Work instruction -
How many lines in the data hold the string "width"? State the number alone.
*** Block opens ***
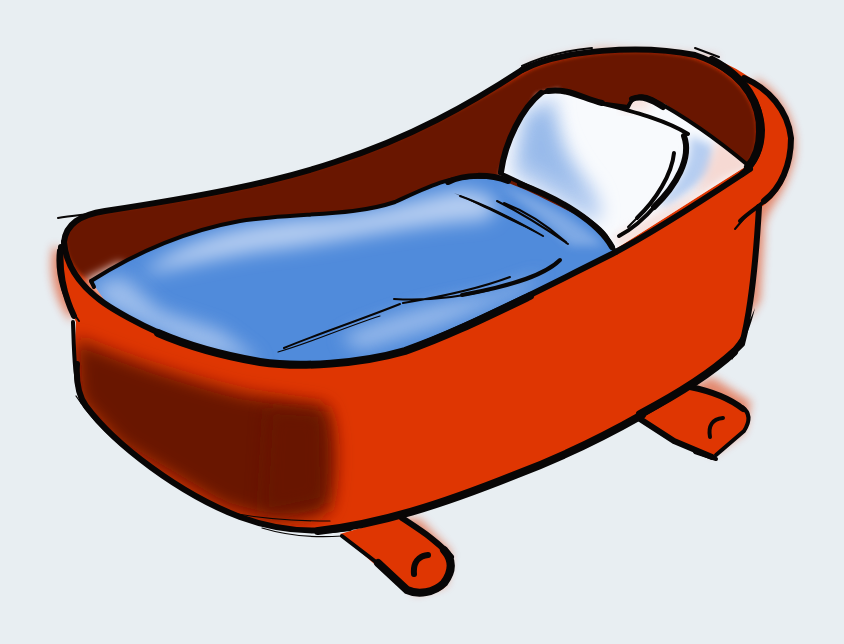
<!DOCTYPE html>
<html lang="en">
<head>
<meta charset="utf-8">
<title>Cradle</title>
<style>
:root {
  --paper: #e8eef2;
  --orange: #df3602;
  --brown: #691900;
  --blue: #508bdb;
  --sky: #b5cdf1;
  --white: #f8fafd;
  --blush: #f6d9d3;
  --ink: #080606;
}
html, body { margin: 0; height: 100%; overflow: hidden; background: var(--paper); }
.cradle-art { display: block; width: 844px; height: 644px; }
.paper { fill: var(--paper); }
.orange { fill: var(--orange); }
.brown { fill: var(--brown); }
.blue { fill: var(--blue); }
.sky { fill: var(--sky); }
.white { fill: var(--white); }
.blush { fill: var(--blush); }
.ink { fill: none; stroke: var(--ink); stroke-width: 6; stroke-linecap: round; stroke-linejoin: round; }
.thin { stroke-width: 2; }
.fine { stroke-width: 1.2; }
.medium { stroke-width: 4; }
.bold { stroke-width: 8; }
.taper { fill: var(--ink); }
</style>
</head>
<body>
<svg class="cradle-art" viewBox="0 0 844 644" role="img" aria-label="Orange cradle with a white pillow and a blue blanket">
  <defs>
    <filter id="soft-edge" x="-10%" y="-10%" width="120%" height="120%"><feGaussianBlur stdDeviation="2"/></filter>
    <filter id="glow" x="-20%" y="-20%" width="140%" height="140%"><feGaussianBlur stdDeviation="5"/></filter>
    <filter id="shade" x="-30%" y="-30%" width="160%" height="160%"><feGaussianBlur stdDeviation="9"/></filter>
    <path id="body-shape" d="M62 240C58 270 66 300 76 322C74 350 75 380 82 402C112 445 180 494 240 517C275 530 310 534 350 528C440 508 560 458 640 416C690 387 725 362 741 345C751 310 757 260 760 208C785 192 794 165 791 132C787 106 762 80 722 62L600 200L300 300Z"/>
    <path id="opening-shape" d="M64 242C66 224 80 215 105 211C190 198 270 184 335 162C410 138 470 104 522 70C560 50 640 44 700 56C740 70 762 100 762 130C762 150 754 165 738 176C700 202 660 229 612 254C540 290 470 326 410 349C360 364 300 368 260 362C200 352 140 328 104 303C80 286 66 266 64 242Z"/>
    <path id="blanket-shape" d="M91 281C140 250 190 230 240 221C300 212 350 217 395 202C430 186 450 174 485 177C510 180 545 199 580 217C598 228 610 240 614 253C540 290 470 326 410 349C360 364 300 367 260 361C200 352 140 328 106 302Z"/>
    <path id="pillow-shape" d="M501 173C505 140 520 108 540 92C560 86 577 94 604 104L629 107L638 95L665 104L748 165L614 250C598 222 545 196 501 173Z"/>
    <clipPath id="body-clip"><use href="#body-shape"/></clipPath>
    <clipPath id="opening-clip"><use href="#opening-shape"/></clipPath>
    <clipPath id="blanket-clip"><use href="#blanket-shape"/></clipPath>
    <clipPath id="pillow-clip"><use href="#pillow-shape"/></clipPath>
  </defs>

  <rect class="paper" width="844" height="644"/>

  <g id="colour-glow" class="orange" filter="url(#glow)" opacity=".55">
    <path d="M54 245C48 265 52 300 72 322L80 270Z"/>
    <path d="M755 78C794 100 802 145 790 172C782 200 762 212 764 235L760 300L748 320L742 200Z"/>
    <path d="M690 386L712 377L751 402L744 432L712 455Z"/>
    <path d="M400 518L420 519L451 552L446 585L414 594Z"/>
    <path d="M520 66L600 47L720 56L700 70Z" opacity=".5"/>
  </g>

  <g id="feet">
    <path class="orange" d="M340 534L402 516L444 546C456 557 456 576 444 588C434 596 414 597 404 590L372 562Z"/>
    <path class="orange" d="M638 418L690 386L738 403C749 410 751 420 745 430L712 457L672 441Z"/>
    <path class="ink medium" d="M342 536L376 562L404 589"/>
    <path class="ink bold" d="M378 563L407 590C418 595 434 593 444 583C453 571 453 560 444 550"/>
    <path class="ink" d="M402 518C420 530 438 541 451 557"/>
    <path class="ink" d="M414 574C413 563 418 556 428 555"/>
    <path class="ink" d="M640 419L674 441L712 457"/>
    <path class="ink medium" d="M695 452L716 459M716 455L744 431C751 420 749 412 742 407"/>
    <path class="ink" d="M690 387C710 391 728 397 743 409"/>
    <path class="ink medium" d="M710 437C708 426 712 419 723 418"/>
  </g>

  <g id="body">
    <use class="orange" href="#body-shape"/>
    <g clip-path="url(#body-clip)">
      <path class="brown" filter="url(#shade)" d="M74 338C120 358 190 381 245 394L325 406C336 425 337 470 328 510C300 525 255 520 220 505L120 446L78 400Z"/>
      <path class="brown" filter="url(#shade)" opacity=".7" d="M268 408L324 412L326 502L262 516Z"/>
    </g>
  </g>

  <g id="interior">
    <use class="orange" href="#opening-shape"/>
    <g clip-path="url(#opening-clip)">
      <path class="brown" filter="url(#soft-edge)" d="M64 240C66 222 80 215 105 211C190 198 270 184 335 162C410 138 470 104 530 70C570 52 640 46 690 57C734 70 757 100 757 130C758 146 754 158 748 166L640 190L500 250L200 300L92 282C76 274 66 260 64 240Z"/>
      <path class="blush" filter="url(#glow)" d="M84 280L120 262L190 330L160 332L106 302Z"/>
      <path class="blush" filter="url(#soft-edge)" opacity=".8" d="M500 172L536 94L560 88L500 185Z"/>
    </g>
  </g>

  <g id="pillows">
    <use class="white" href="#pillow-shape"/>
    <g clip-path="url(#pillow-clip)">
      <path class="sky" filter="url(#shade)" d="M524 112L556 96C552 124 566 156 592 187C602 202 604 220 594 222L512 174Z"/>
      <path class="blue" filter="url(#shade)" opacity=".28" d="M528 118L552 108L562 155L586 196L520 160Z"/>
      <path class="sky" filter="url(#glow)" d="M690 136L714 146L716 172L668 206L656 206C680 184 692 160 690 136Z"/>
      <path class="blush" filter="url(#glow)" d="M718 138L758 166L722 180L690 202L704 176Z"/>
      <path class="blush" filter="url(#glow)" d="M622 92L650 94L650 110L622 112Z" opacity=".7"/>
      <path class="blush" filter="url(#glow)" d="M612 238L700 190L690 210L622 250Z" opacity=".8"/>
    </g>
  </g>

  <g id="blanket">
    <use class="blue" href="#blanket-shape"/>
    <g clip-path="url(#blanket-clip)">
      <path class="sky" filter="url(#shade)" d="M142 274C175 244 230 226 300 219C370 218 420 196 462 190C500 192 504 210 484 220C400 226 330 244 270 250C220 256 180 268 142 274Z"/>
      <path class="sky" filter="url(#shade)" opacity=".75" d="M92 284L124 276L160 310L220 330L262 362L200 352L106 306Z"/>
      <path class="sky" filter="url(#shade)" opacity=".7" d="M340 338C380 318 430 303 490 294L545 274L520 293L440 326L360 350Z"/>
      <path class="sky" filter="url(#glow)" opacity=".45" d="M498 184C540 198 580 220 604 246L570 246C550 224 525 206 498 184Z"/>
    </g>
  </g>

  <g id="blanket-lines">
    <path class="ink medium" d="M91 281C140 250 190 230 240 221C300 212 350 217 395 202C430 186 450 175 485 177"/>
    <path class="ink" d="M448 182C465 174 490 174 508 181"/>
    <path class="ink medium" d="M91 281L94 287"/>
    <path class="taper" d="M454 193C485 204 525 224 545 237C522 226 485 208 454 193Z"/>
    <path class="ink thin" d="M460 196C488 206 517 221 543 236M497 201C523 214 548 230 568 244M504 203C530 213 550 228 566 242"/>
    <path class="ink medium" d="M560 260C542 278 500 288 462 295"/>
    <path class="ink thin" d="M490 290C460 297 425 301 394 299M510 277C475 290 440 297 403 303"/>
    <path class="ink thin" d="M284 348C315 335 360 320 400 304"/>
    <path class="ink fine" d="M278 352C310 343 340 329 380 316"/>
  </g>

  <g id="pillow-lines">
    <path class="ink" d="M501 172C505 142 522 108 541 93"/>
    <path class="ink medium" d="M541 93C564 86 580 97 604 104C634 112 666 120 688 134"/>
    <path class="ink" d="M548 91C568 88 582 98 602 103"/>
    <path class="ink medium" d="M500 173C540 192 590 215 606 236L616 253"/>
    <path class="ink" d="M520 184C560 199 598 222 612 247"/>
    <path class="ink medium" d="M606 104L628 107C632 97 640 93 652 99C684 116 718 140 749 166"/>
    <path class="ink" d="M632 99C642 95 652 100 663 107"/>
    <path class="ink" d="M684 136C692 158 676 186 654 207"/>
    <path class="ink medium" d="M656 205C645 218 634 228 619 236"/>
    <path class="ink medium" d="M674 153C672 174 656 200 637 218"/>
    <path class="ink thin" d="M640 215L628 227"/>
  </g>

  <g id="rim-lines">
    <path class="ink" d="M64 242C66 224 80 215 105 211C190 198 270 184 335 162C410 138 470 104 522 70"/>
    <path class="ink" d="M522 70C560 50 640 44 695 55C740 70 761 100 762 130C762 150 754 164 742 174"/>
    <path class="ink bold" d="M712 60C746 78 761 104 760 132C760 146 755 159 748 167"/>
    <path class="ink" d="M750 169C712 194 660 229 612 254C540 290 470 326 410 349"/>
    <path class="ink bold" d="M530 296C480 320 445 337 405 351C360 364 300 368 260 362C225 356 188 346 158 333"/>
    <path class="ink" d="M190 345C140 328 104 303 104 303C80 286 66 266 64 242"/>
    <path class="ink thin" d="M58 218C74 215 95 214 115 210M260 185L336 161M522 66C545 55 570 50 592 48M695 48L719 57"/>
    <path class="ink" d="M744 78C768 88 788 110 791 138C791 165 781 188 764 201"/>
    <path class="ink medium" d="M774 192C764 204 750 211 740 221"/>
    <path class="ink thin" d="M746 216L735 229"/>
    <path class="ink" d="M61 247C59 270 64 295 74 316"/>
    <path class="ink thin" d="M58 250C55 276 64 302 79 321"/>
  </g>

  <g id="body-lines">
    <path class="ink medium" d="M73 322C74 350 74 380 82 402"/>
    <path class="ink" d="M77 364C76 380 78 395 86 406C115 445 180 494 240 517C275 530 310 534 350 528"/>
    <path class="ink fine" d="M76 396C100 434 140 462 176 484M238 514C265 519 300 521 330 521M262 528C285 535 315 538 342 536"/>
    <path class="ink bold" d="M318 531C380 524 440 505 515 475C560 458 605 436 642 415"/>
    <path class="ink" d="M620 427C680 394 722 365 742 344C751 310 756 260 759 207"/>
    <path class="ink bold" d="M640 414C678 394 710 374 734 352"/>
    <path class="taper" d="M755 308C751 325 745 343 732 360L729 352C741 340 748 325 755 308Z"/>
  </g>
</svg>
</body>
</html>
*** Block closes ***
Completed task -
10